First Impressions Last

In his international bestseller Blink: The Power of Thinking Without Thinking, author Malcom Gladwell writes about how people make snap judgments based on first impressions. While Gladwell’s time frame for a first impression is just two seconds, I’ll give you a bit more leeway for your presentations: you have a maximum of 90 seconds to engage your audience.

Picture your audience at the start of your presentation: a small group of potential customers entering an executive briefing center to hear you introduce your company’s latest product; a busy VC rushing into a sleek modern conference room to hear you pitch for a round of financing; a large group of institutional investors and analysts sitting in a hotel banquet room ready to hear your IPO roadshow; or your company’s senior management, concerned about rising costs, convened to hear your request for an increase in head count.

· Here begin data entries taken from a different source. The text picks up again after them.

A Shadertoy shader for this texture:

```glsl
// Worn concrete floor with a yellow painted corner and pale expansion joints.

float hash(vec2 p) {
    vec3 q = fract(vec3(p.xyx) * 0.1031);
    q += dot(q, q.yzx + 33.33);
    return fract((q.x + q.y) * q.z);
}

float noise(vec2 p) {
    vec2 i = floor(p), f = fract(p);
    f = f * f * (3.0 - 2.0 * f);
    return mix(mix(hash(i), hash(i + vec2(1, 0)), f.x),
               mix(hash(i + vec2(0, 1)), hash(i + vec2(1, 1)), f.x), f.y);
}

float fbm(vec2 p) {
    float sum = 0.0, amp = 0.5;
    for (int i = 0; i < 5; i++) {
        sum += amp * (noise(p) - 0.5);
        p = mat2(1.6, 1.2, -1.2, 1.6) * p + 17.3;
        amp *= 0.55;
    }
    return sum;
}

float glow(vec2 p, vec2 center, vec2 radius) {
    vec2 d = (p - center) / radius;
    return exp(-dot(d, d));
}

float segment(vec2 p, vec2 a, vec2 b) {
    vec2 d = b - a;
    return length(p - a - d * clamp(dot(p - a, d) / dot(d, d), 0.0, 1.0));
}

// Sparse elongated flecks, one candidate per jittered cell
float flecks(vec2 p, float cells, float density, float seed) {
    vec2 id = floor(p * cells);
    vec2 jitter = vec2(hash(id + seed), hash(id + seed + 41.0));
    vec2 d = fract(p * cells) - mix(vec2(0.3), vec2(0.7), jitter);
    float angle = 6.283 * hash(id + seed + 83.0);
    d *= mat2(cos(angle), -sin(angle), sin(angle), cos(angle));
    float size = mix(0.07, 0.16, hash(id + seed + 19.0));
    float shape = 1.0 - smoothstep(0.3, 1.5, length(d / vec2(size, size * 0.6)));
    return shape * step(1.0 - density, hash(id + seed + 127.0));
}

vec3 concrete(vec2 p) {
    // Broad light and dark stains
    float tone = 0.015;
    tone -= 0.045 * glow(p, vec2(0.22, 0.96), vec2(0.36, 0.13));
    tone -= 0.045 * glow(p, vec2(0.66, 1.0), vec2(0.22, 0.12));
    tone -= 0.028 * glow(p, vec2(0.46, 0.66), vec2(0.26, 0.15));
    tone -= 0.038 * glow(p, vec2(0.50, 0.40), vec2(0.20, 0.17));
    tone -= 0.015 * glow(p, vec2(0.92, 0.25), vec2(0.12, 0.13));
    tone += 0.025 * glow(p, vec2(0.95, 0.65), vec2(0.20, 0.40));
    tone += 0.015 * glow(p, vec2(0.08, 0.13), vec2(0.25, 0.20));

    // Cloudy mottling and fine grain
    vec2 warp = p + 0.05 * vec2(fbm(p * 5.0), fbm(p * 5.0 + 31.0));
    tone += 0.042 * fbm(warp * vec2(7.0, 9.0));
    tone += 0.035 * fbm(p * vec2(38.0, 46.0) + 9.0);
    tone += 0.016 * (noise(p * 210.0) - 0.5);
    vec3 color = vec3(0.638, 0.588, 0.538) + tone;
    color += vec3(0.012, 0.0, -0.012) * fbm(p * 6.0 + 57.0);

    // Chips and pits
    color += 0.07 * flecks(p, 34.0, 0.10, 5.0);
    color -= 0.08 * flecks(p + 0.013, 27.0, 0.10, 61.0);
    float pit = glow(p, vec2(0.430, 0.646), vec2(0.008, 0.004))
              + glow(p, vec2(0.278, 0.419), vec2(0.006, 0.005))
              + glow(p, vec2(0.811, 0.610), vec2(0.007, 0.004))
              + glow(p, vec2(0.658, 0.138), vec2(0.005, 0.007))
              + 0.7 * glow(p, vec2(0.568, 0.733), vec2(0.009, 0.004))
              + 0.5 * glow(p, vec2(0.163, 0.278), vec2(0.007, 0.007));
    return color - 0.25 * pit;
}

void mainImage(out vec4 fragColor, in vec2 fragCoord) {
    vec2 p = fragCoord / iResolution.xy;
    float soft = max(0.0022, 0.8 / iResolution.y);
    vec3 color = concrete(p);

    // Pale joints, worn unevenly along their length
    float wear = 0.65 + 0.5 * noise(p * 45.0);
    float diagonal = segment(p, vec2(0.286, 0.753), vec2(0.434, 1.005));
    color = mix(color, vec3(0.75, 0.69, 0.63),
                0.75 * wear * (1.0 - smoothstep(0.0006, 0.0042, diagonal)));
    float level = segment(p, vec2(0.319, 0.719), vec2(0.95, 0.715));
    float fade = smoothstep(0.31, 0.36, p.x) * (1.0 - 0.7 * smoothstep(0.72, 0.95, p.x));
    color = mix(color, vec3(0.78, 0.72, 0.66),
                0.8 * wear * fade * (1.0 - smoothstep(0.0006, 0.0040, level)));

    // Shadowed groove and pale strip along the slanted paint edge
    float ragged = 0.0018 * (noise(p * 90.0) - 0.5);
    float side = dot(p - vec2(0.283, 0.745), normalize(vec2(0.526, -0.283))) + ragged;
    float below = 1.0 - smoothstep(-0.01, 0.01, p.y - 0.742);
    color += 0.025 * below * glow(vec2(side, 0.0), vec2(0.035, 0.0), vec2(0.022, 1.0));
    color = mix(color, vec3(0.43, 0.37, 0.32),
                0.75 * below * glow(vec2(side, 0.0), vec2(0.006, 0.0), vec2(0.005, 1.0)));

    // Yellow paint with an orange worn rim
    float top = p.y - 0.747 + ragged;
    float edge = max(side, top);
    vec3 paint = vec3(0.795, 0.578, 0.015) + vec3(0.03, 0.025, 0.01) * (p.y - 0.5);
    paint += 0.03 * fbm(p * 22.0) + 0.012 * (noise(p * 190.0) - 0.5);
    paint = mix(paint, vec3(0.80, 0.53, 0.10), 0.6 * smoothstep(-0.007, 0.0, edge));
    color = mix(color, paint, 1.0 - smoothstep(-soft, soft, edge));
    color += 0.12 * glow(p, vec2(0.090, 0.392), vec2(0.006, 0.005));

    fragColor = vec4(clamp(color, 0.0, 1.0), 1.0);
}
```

Where are their minds? Chances are, not on you. More likely, they are thinking about an urgent message on their mobile phone, a triple-digit swing in the NASDAQ, their next appointment, an overdue report, or the tiff they just had with their significant other.

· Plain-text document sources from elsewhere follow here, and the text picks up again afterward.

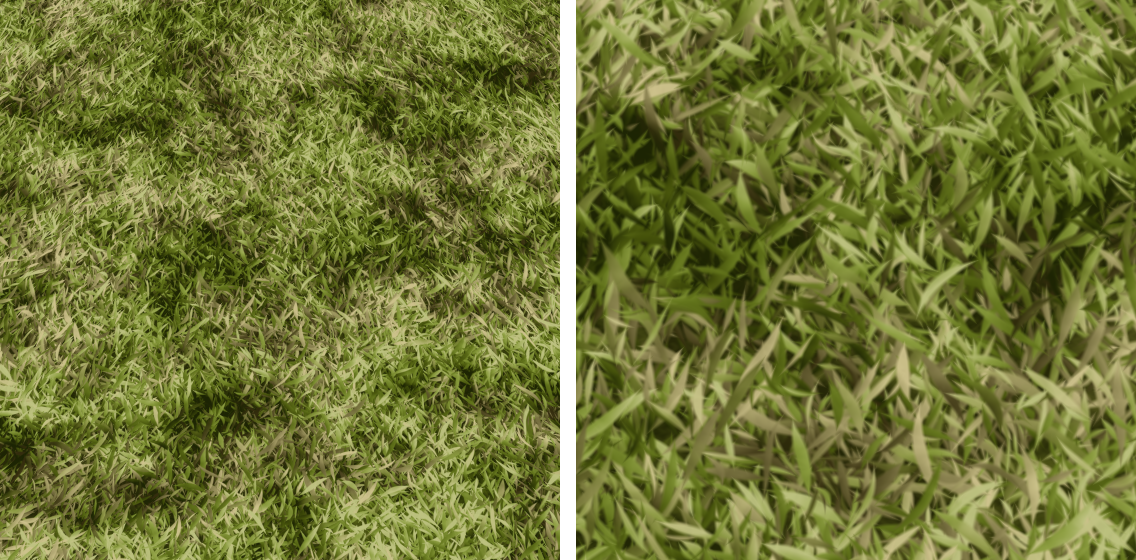
Left: the whole. Right: its middle third, enlarged.
Reproduce this texture procedurally as a three.js fragment shader.

```glsl
// Sunlit rough lawn seen at a slant: layers of jittered grid cells, each holding
// one bent, tapered blade, painted from the shaded thatch up to the bright tips.
// Layered sines vary light, clumps and dryness; a ground warp shrinks far blades.
varying vec2 vUv;

const int LAYERS = 18;
const float FORESHORTEN = 0.48;   // how much smaller the far edge appears
const float CELL_SMALL = 0.024;
const float CELL_LARGE = 0.054;
const float EDGE_SOFTNESS = 0.0015;
const float ANGLE_SPREAD = 2.5;
const float BASE_TONE = 0.57;
const float TONE_SPREAD = 0.76;
const float PATCH_CONTRAST = 0.26;
const float CLUMP_CONTRAST = 0.20;
const float TUFT_SHADE = 0.26;
const float DRY_LIMIT = 0.85;

const vec3 SHADOW = vec3(0.11, 0.14, 0.01);
const vec3 DEEP_GREEN = vec3(0.27, 0.32, 0.04);
const vec3 MID_GREEN = vec3(0.39, 0.46, 0.11);
const vec3 LIGHT_GREEN = vec3(0.55, 0.62, 0.25);
const vec3 PALE_TIP = vec3(0.74, 0.76, 0.50);
const vec3 DRY_DARK = vec3(0.22, 0.18, 0.06);
const vec3 DRY_LIGHT = vec3(0.82, 0.76, 0.56);

vec3 hash3(vec3 p) {
  p = fract(p * vec3(0.1031, 0.1030, 0.0973));
  p += dot(p, p.yxz + 33.33);
  return fract((p.xxy + p.yxx) * p.zyx);
}

// Irregular patches from warped, turned sines; about -1 to 1.
float patches(vec2 p, float seed) {
  float sum = 0.0;
  float amp = 0.5;
  for (int i = 0; i < 5; i++) {
    p = mat2(0.8, 0.6, -0.6, 0.8) * p * 1.75 + seed;
    sum += amp * sin(p.x + 1.4 * sin(p.y + seed));
    amp *= 0.68;
  }
  return sum;
}

vec3 grassColor(float tone, float dryness) {
  float t = clamp(tone, 0.0, 1.0) * 4.0;
  vec3 green = mix(SHADOW, DEEP_GREEN, clamp(t, 0.0, 1.0));
  green = mix(green, MID_GREEN, clamp(t - 1.0, 0.0, 1.0));
  green = mix(green, LIGHT_GREEN, clamp(t - 2.0, 0.0, 1.0));
  green = mix(green, PALE_TIP, clamp(t - 3.0, 0.0, 1.0));
  return mix(green, mix(DRY_DARK, DRY_LIGHT, t * 0.25), dryness);
}

// Returns coverage, position along (-1 root, 1 tip) and offset across the blade.
vec3 blade(vec2 q, float angle, float halfLength, float halfWidth, float bend, float soft) {
  vec2 dir = vec2(sin(angle), cos(angle));
  float along = dot(q, dir) / halfLength;
  float across = dot(q, vec2(dir.y, -dir.x)) - bend * (along * along - 0.4);
  float width = mix(-soft, halfWidth, 1.0 - along * along);
  float cover = 1.0 - smoothstep(-soft, soft, abs(across) - width);
  return vec3(cover, along, across / halfWidth);
}

void main() {
  // Ground coordinates: equal steps look smaller toward the top.
  float scale = 1.0 - FORESHORTEN * vUv.y;
  vec2 ground = vec2((vUv.x - 0.5) / scale, -log(scale) / FORESHORTEN);

  float light = patches(ground * vec2(4.0, 6.0), 1.7);
  float clump = patches(ground * vec2(13.0, 17.0), 5.2);
  float dry = patches(ground * vec2(5.0, 8.0), 4.3);
  float lean = patches(ground * 3.5, 7.9);
  float tuft = smoothstep(0.4, 1.0, patches(ground * vec2(5.5, 7.0), 2.6));
  float patchTone = PATCH_CONTRAST * light + CLUMP_CONTRAST * clump - TUFT_SHADE * tuft;

  // Thatch beneath the blades
  float thatch = patches(ground * vec2(45.0, 60.0), 3.1);
  vec3 color = grassColor(0.10 + 0.12 * thatch + 0.4 * patchTone, 0.25 + 0.2 * dry);

  for (int layer = 0; layer < LAYERS; layer++) {
    float id = float(layer);
    float depth = id / float(LAYERS - 1);
    float cell = mix(CELL_SMALL, CELL_LARGE, pow(fract(id * 0.618 + 0.3), 1.5));
    float soft = EDGE_SOFTNESS / (cell * scale);
    vec2 p = ground / cell + vec2(id * 7.37, id * 3.71) + 60.0;
    vec2 home = floor(p);

    // Far cells first, so nearer blades overlap them
    for (int j = -1; j <= 1; j++) {
      for (int i = -1; i <= 1; i++) {
        vec2 corner = home + vec2(float(i), -float(j));
        vec3 place = hash3(vec3(corner, id * 5.0 + 1.0));
        vec3 look = hash3(vec3(corner, id * 5.0 + 3.0));
        float angle = (place.z - 0.5) * ANGLE_SPREAD + 0.45 * lean;
        float halfLength = mix(0.4, 0.95, look.z);
        float halfWidth = mix(0.05, 0.115, fract(look.z * 7.0));
        float bend = (fract(look.x * 9.0) - 0.5) * 0.35;
        vec3 b = blade(p - corner - place.xy, angle, halfLength, halfWidth, bend, soft);

        float tone = BASE_TONE + 0.3 * (depth - 0.65) + TONE_SPREAD * (look.x - 0.5);
        tone += patchTone + 0.13 * b.y + 0.07 * clamp(b.z, -1.0, 1.0);
        float dryness = DRY_LIMIT * smoothstep(0.36, 1.05, look.y + 0.42 * dry);
        color = mix(color, grassColor(tone, dryness), b.x * 0.95);
      }
    }
  }
  gl_FragColor = vec4(color, 1.0);
}
```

If you were to launch into a deep dive of your presentation, describing your product, service, or technology, you would vault ahead of your audience, and they would be forced into catch-up mode.

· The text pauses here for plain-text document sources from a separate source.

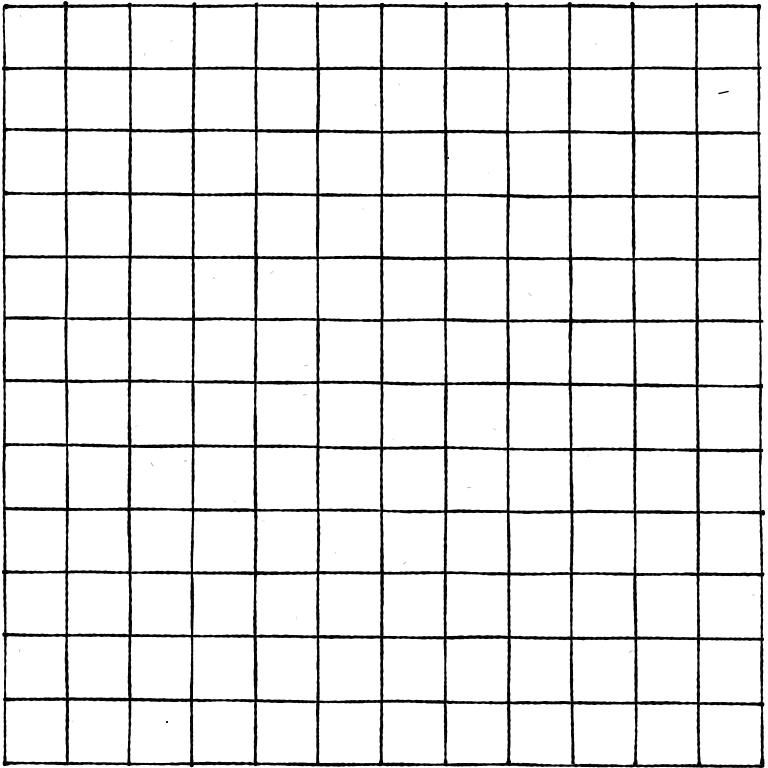
This pattern is drawn by a WebGL 1 fragment shader. Its source:

```glsl
precision highp float;
// Hand-inked 12 by 12 grid of slightly uneven black lines on white paper.

uniform vec2 u_resolution;

const float PI = 3.14159;
const float SHEET = 768.0;   // drawing units across the canvas
const float CELLS = 12.0;
const float PITCH = 63.1;    // mean line spacing
const vec3 PAPER = vec3(1.0);
const vec3 INK = vec3(0.02);

float hash(vec2 p) {
  vec3 q = fract(vec3(p.xyx) * 0.1031);
  q += dot(q, q.yzx + 33.33);
  return fract((q.x + q.y) * q.z);
}

vec2 gradient(vec2 cell) {
  float angle = 2.0 * PI * hash(cell);
  return vec2(cos(angle), sin(angle));
}

float gradientNoise(vec2 p) {
  vec2 i = floor(p);
  vec2 f = p - i;
  vec2 w = f * f * f * (f * (f * 6.0 - 15.0) + 10.0);
  vec2 e = vec2(1.0, 0.0);
  float a = dot(gradient(i), f);
  float b = dot(gradient(i + e.xy), f - e.xy);
  float c = dot(gradient(i + e.yx), f - e.yx);
  float d = dot(gradient(i + e.xx), f - e.xx);
  return mix(mix(a, b, w.x), mix(c, d, w.x), w.y);
}

float coverage(float dist, float pixel) {
  return clamp(0.5 - dist / pixel, 0.0, 1.0);
}

float segmentDistance(vec2 p, vec2 a, vec2 b) {
  vec2 ab = b - a;
  return length(p - a - ab * clamp(dot(p - a, ab) / dot(ab, ab), 0.0, 1.0));
}

float nearestLine(float x) {
  return clamp(floor((x - 4.5) / PITCH + 0.5), 0.0, CELLS);
}

// Positions drift unevenly, and differ between the two ends of a line.
float columnX(float i, float t) {
  float bow = sin(PI * i / CELLS);
  float top = 4.0 + 62.85 * i + 0.8 * bow - sin(0.5 * PI * i);
  float bottom = 5.0 + 63.1 * i - 1.9 * bow - 0.9 * sin(2.0 * PI * i / CELLS);
  return mix(top, bottom, t);
}

float rowY(float j, float t) {
  float bow = sin(PI * j / CELLS);
  float left = 6.0 + 63.1 * j + bow * (1.1 * cos(0.5 * PI * j) - 3.2);
  float right = 6.3 + 63.3 * j - 1.3 * sin(0.5 * PI * j);
  return mix(left, right, t);
}

// Signed distance to a stroke with wavering path, pressure and blotted ends.
float penStroke(float across, float along, vec2 span, float halfWidth, float seed) {
  float waver = 1.2 * gradientNoise(vec2(along * 0.014, seed + 0.5));
  float pressure = 0.6 * gradientNoise(vec2(along * 0.03, seed + 40.5));
  float endGap = min(abs(along - span.x), abs(along - span.y));
  float blot = 1.1 * hash(vec2(seed, floor(along / 400.0))) * exp(-endGap * endGap / 12.0);
  float beyond = along - clamp(along, span.x, span.y);
  return length(vec2(across + waver, beyond)) - halfWidth - pressure - blot;
}

float columnDistance(vec2 p) {
  float i = nearestLine(p.x);
  bool border = i < 0.5 || i > CELLS - 0.5;
  vec2 span = vec2(border ? 6.0 : 6.0 - 3.0 * hash(vec2(i, 7.0)),
                   763.0 + 2.0 * hash(vec2(i, 9.0)));
  return penStroke(p.x - columnX(i, p.y / SHEET), p.y, span, border ? 1.2 : 1.4, i);
}

float rowDistance(vec2 p) {
  float j = nearestLine(p.y - 1.5);
  vec2 span = vec2(4.0 + 2.0 * hash(vec2(j, 3.0)),
                   758.5 + 0.33 * j + 2.0 * hash(vec2(j, 5.0)));
  return penStroke(p.y - rowY(j, p.x / SHEET), p.x, span, 1.45, j + 20.0);
}

// Faint flecks scattered sparsely over the paper.
float flecks(vec2 p, float pixel) {
  vec2 cell = floor(p / 32.0);
  vec2 jitter = vec2(hash(cell + 11.0), hash(cell + 23.0));
  vec2 start = (cell + 0.2 + 0.6 * jitter) * 32.0;
  vec2 tail = gradient(cell + 51.0) * (0.5 + 3.0 * hash(cell + 37.0));
  float strength = step(0.93, hash(cell + 71.0)) * mix(0.08, 0.35, jitter.x);
  return strength * coverage(segmentDistance(p, start, start + tail) - 0.5, pixel);
}

// Stray pen marks: one short dash and two dots.
float strayMarks(vec2 p, float pixel) {
  float dash = segmentDistance(p, vec2(719.0, 93.5), vec2(728.0, 91.5)) - 0.7;
  float dots = min(length(p - vec2(448.0, 158.0)), length(p - vec2(167.0, 722.0))) - 1.1;
  return coverage(min(dash, dots), pixel);
}

void main() {
  vec2 uv = gl_FragCoord.xy / u_resolution;
  vec2 p = vec2(uv.x, 1.0 - uv.y) * SHEET;   // measured down from the top left
  float pixel = SHEET / min(u_resolution.x, u_resolution.y);

  // Rough ink edges
  float roughness = 0.7 * gradientNoise(p * 0.27);
  float lines = min(columnDistance(p), rowDistance(p)) + roughness;

  float ink = max(coverage(lines, pixel), strayMarks(p, pixel));
  ink = max(ink, flecks(p, pixel));
  gl_FragColor = vec4(mix(PAPER, INK, ink), 1.0);
}
```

You can capture your audience immediately with an Opening Gambit, a short statement that seizes their attention. That statement must relate to your product or service; it should also establish a need that your product or service solves. Only when you’ve done that are you ready to move on to the description.

Here are seven options:

  1. Rhetorical Question. A question that makes the audience think. Example: “If I were to ask you whether you could function without your mobile phone for a full week, I’m sure you’d say, ‘Absolutely not!’” Then you can move on to describe your vital product or service that has fail safe uptime.
  2. Factoid. A striking statistic or little-known fact. Example: “A recent article in the Wall Street Journal reported that high vacancy rates in office space are causing building owners to convert to residential. The virtual world is here to stay.” Then you can move on to describe your virtual solution.
  3. Retrospective/Prospective. A look backward and/or forward. Example: “In the past, you had to stop at a toll booth and pull out your wallet to reach for cash. In the future, you may be able to pay your toll before you even start your car.” Then you can move on to describe your modern product or service that replaces a legacy solution.
  4. Anecdote. A brief human-interest story. Example: “Cindy Palermo had an exciting job as a web designer, spending hours doing what she loved—until she developed severe back pain.” Then you can move on to describe your orthopedic solution.
  5. Quotation. An endorsement from a respected source. Example: “Consumer Reports rated our espresso machine above all the established brands.” Then you can move on to describe your espresso machine.
  6. Aphorism. A well-known saying, maxim, or idiom. Example: “In the nineteenth century, Ralph Waldo Emerson said, ‘Build a better mousetrap, and the world will beat a path to your door.’ Our company has built the twenty-first century mousetrap.” Then you can move on to describe your mousetrap.
  7. Analogy. A comparison between two seemingly unrelated subjects to illustrate a complex or obscure topic. Example: “Imagine trying to mow your lawn with a pair of cuticle scissors.” Then you can move on to describe your highly efficient product or service.

You never have a second chance to make that first impression.